April 28, 2010

Surrealist tracts from the Aragon case

In 1927, following Paul Eluard and with André Breton, his two friends from Surrealism, Louis Aragon joined the Communist Party. In 1930, he went to the USSR, to represent the Surrealists Congress of Revolutionary Writers in Kharkov. Vladimir Mayakovsky, critic of the new regime, has just committed suicide. The Communists of strict obedience suspect the surrealists to drift to Trotskyism and anarchism. Aragon took sides and, on his return to France, published a poem, Front Rouge, which broke with surrealism aesthetic. His tone is provocative [Pliez les réverbères comme des fétus de pailles / Faites valser les kiosques les bancs les fontaines Wallace / Descendez les flics / Camarades / descendez les flics / Plus loin plus loin vers l'ouest où dorment / les enfants riches et les putains de première classe/ Dépasse la Madeleine Prolétariat/ Que ta fureur balaye l'Élysée] and, in 1931, Aragon is charged for inciting to murder.
If Breton defends him by publishing L'Affaire Aragon, he also denounced in Misère de la poésie how Front Rouge is "poetically regressive". The break -up between Surrealists and Aragon is consumed.

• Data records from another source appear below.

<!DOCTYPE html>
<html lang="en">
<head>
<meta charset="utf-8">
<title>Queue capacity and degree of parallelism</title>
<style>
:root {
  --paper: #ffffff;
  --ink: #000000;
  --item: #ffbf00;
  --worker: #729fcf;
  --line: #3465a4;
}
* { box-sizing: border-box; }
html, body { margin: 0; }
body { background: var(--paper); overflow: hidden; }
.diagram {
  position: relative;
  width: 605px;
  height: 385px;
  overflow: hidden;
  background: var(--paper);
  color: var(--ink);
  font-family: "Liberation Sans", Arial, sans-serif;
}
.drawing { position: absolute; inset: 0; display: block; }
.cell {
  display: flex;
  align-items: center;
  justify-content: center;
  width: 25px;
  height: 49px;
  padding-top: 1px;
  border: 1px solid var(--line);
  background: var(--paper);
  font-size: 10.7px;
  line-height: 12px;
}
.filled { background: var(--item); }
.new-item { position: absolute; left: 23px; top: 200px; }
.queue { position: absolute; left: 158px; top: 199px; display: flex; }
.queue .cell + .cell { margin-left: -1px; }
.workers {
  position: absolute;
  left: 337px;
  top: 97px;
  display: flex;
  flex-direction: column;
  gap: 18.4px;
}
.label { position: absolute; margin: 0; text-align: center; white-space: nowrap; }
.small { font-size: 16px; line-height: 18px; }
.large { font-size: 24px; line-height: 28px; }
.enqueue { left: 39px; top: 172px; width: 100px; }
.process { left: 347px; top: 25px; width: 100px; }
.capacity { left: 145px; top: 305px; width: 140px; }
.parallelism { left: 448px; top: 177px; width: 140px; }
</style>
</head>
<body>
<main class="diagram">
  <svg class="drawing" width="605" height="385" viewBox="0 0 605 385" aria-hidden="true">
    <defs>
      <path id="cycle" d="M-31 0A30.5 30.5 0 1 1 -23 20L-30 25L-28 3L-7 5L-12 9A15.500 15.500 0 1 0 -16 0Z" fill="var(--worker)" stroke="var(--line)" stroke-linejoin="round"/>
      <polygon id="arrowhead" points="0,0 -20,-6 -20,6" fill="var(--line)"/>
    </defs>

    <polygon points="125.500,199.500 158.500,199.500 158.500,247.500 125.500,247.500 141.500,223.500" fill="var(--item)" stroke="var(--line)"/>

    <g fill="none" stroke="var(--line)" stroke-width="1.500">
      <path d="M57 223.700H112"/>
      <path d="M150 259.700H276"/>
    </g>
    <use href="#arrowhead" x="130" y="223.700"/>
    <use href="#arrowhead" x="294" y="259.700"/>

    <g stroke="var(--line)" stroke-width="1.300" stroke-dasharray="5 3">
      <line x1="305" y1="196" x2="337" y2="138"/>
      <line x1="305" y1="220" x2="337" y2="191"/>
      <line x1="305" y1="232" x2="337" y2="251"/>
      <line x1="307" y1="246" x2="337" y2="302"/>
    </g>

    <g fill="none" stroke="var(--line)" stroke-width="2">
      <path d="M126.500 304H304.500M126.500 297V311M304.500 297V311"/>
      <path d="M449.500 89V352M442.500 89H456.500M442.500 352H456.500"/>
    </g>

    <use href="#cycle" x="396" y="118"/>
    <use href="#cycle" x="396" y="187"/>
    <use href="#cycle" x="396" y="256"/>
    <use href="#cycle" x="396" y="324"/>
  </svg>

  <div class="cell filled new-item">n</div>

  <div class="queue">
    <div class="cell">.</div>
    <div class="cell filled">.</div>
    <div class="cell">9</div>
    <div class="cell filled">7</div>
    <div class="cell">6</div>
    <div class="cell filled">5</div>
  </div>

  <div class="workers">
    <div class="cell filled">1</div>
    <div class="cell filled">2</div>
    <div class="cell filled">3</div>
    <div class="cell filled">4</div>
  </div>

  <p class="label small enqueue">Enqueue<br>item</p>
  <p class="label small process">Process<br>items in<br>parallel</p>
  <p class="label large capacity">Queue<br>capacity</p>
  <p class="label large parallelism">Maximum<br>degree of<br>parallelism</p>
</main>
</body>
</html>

Currently, the librairie Loliée offers :
  • Certificat. Paris, 1932. 1 leaf in-4, recto. Printed in black on green paper. Famous tract against Aragon signed by Paul Eluard who ends with a Lautreamont quote : « Toute l’eau de la mer ne suffirait pas à laver une tache de sang intellectuelle. »
  • L’Affaire Aragon. Paris, january 1932. 2 leaves in-4, the second removable, printed in red on velum white paper. Tract asking for solidarity with Aragon, signed by 12 members of the movement.
  • Paillasse ! (Fin de « l’affaire Aragon »). Paris, Éditions Surréalistes, March 1932. stapled booklet, in-8. Pamphlet against Aragon by Char, Crevel, Dali, Eluard, Ernst, Péret, Tanguy et Tzara.